◆ WORK REQUEST ◆
Your answer must contain each line of the listing in which "dark" appears, copied in full.

◆ RECORDS SUPPLIED ◆
━━━━
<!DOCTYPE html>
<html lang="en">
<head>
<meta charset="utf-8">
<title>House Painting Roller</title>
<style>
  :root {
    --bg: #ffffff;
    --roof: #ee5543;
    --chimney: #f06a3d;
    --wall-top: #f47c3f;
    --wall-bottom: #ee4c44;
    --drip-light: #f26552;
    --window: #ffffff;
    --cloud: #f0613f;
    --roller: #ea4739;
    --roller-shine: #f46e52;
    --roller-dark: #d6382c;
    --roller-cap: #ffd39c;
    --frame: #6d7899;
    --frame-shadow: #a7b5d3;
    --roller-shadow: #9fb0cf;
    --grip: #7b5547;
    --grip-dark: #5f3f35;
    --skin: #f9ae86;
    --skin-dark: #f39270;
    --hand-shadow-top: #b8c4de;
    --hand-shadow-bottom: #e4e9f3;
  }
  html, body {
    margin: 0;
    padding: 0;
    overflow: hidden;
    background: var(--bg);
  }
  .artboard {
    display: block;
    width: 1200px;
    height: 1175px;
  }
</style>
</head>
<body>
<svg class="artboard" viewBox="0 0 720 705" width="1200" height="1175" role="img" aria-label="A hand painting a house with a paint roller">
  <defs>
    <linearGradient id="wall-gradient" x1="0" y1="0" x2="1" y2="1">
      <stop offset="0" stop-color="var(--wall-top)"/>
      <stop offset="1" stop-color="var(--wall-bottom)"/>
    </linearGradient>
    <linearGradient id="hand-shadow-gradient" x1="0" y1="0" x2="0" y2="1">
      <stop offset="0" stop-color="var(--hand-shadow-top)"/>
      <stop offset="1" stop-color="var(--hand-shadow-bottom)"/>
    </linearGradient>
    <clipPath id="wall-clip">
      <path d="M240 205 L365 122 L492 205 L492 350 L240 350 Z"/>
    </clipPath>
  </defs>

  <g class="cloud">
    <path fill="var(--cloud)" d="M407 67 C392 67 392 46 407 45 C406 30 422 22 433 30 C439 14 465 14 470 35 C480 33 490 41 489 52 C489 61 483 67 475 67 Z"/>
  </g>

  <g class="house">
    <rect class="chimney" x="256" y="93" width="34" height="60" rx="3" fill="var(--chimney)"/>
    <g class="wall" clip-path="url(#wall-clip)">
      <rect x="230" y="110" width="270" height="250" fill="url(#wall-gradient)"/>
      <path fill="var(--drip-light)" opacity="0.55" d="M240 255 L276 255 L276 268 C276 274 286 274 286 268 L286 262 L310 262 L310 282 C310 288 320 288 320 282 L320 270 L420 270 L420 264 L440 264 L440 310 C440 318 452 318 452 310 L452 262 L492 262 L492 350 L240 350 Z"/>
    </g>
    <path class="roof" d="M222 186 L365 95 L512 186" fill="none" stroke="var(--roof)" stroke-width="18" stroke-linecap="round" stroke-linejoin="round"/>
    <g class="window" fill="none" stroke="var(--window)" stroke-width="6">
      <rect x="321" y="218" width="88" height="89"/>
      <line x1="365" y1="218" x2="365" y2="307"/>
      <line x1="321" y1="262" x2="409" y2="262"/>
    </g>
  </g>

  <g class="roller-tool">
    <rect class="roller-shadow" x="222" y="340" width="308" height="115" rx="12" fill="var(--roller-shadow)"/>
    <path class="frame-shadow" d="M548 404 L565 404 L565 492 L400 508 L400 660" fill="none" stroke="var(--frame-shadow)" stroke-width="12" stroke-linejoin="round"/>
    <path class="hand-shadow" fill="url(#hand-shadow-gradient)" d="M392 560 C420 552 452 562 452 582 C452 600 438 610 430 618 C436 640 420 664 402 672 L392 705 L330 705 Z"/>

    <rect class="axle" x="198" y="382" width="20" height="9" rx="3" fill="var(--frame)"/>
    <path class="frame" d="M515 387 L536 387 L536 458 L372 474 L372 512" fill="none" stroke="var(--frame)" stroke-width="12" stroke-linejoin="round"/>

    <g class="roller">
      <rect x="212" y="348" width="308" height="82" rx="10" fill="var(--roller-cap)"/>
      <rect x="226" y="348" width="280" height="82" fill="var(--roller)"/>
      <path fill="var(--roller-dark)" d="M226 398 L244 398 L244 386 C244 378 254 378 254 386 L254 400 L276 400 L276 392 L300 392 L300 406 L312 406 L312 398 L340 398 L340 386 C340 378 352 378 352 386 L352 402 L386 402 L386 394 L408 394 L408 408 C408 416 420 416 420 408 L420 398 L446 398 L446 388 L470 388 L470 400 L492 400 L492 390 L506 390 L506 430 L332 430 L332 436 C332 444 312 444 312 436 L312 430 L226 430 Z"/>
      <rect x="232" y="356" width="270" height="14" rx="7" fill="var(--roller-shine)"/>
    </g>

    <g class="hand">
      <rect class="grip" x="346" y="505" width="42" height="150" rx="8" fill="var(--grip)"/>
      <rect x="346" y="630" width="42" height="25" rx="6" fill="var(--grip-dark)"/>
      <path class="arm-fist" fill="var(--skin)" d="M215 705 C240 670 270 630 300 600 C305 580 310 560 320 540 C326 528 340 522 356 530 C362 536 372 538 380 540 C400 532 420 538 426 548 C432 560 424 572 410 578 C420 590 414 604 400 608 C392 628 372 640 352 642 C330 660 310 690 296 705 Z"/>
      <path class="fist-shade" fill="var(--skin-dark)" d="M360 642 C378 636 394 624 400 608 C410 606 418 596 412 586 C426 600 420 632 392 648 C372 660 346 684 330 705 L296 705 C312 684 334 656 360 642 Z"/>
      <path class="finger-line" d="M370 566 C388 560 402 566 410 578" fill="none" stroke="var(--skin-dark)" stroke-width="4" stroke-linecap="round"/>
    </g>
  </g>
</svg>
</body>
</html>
━━━━
◆ ANSWER TO THE PROBLEM ◆
    --roller-dark: #d6382c;
    --grip-dark: #5f3f35;
    --skin-dark: #f39270;
      <path fill="var(--roller-dark)" d="M226 398 L244 398 L244 386 C244 378 254 378 254 386 L254 400 L276 400 L276 392 L300 392 L300 406 L312 406 L312 398 L340 398 L340 386 C340 378 352 378 352 386 L352 402 L386 402 L386 394 L408 394 L408 408 C408 416 420 416 420 408 L420 398 L446 398 L446 388 L470 388 L470 400 L492 400 L492 390 L506 390 L506 430 L332 430 L332 436 C332 444 312 444 312 436 L312 430 L226 430 Z"/>
      <rect x="346" y="630" width="42" height="25" rx="6" fill="var(--grip-dark)"/>
      <path class="fist-shade" fill="var(--skin-dark)" d="M360 642 C378 636 394 624 400 608 C410 606 418 596 412 586 C426 600 420 632 392 648 C372 660 346 684 330 705 L296 705 C312 684 334 656 360 642 Z"/>
      <path class="finger-line" d="M370 566 C388 560 402 566 410 578" fill="none" stroke="var(--skin-dark)" stroke-width="4" stroke-linecap="round"/>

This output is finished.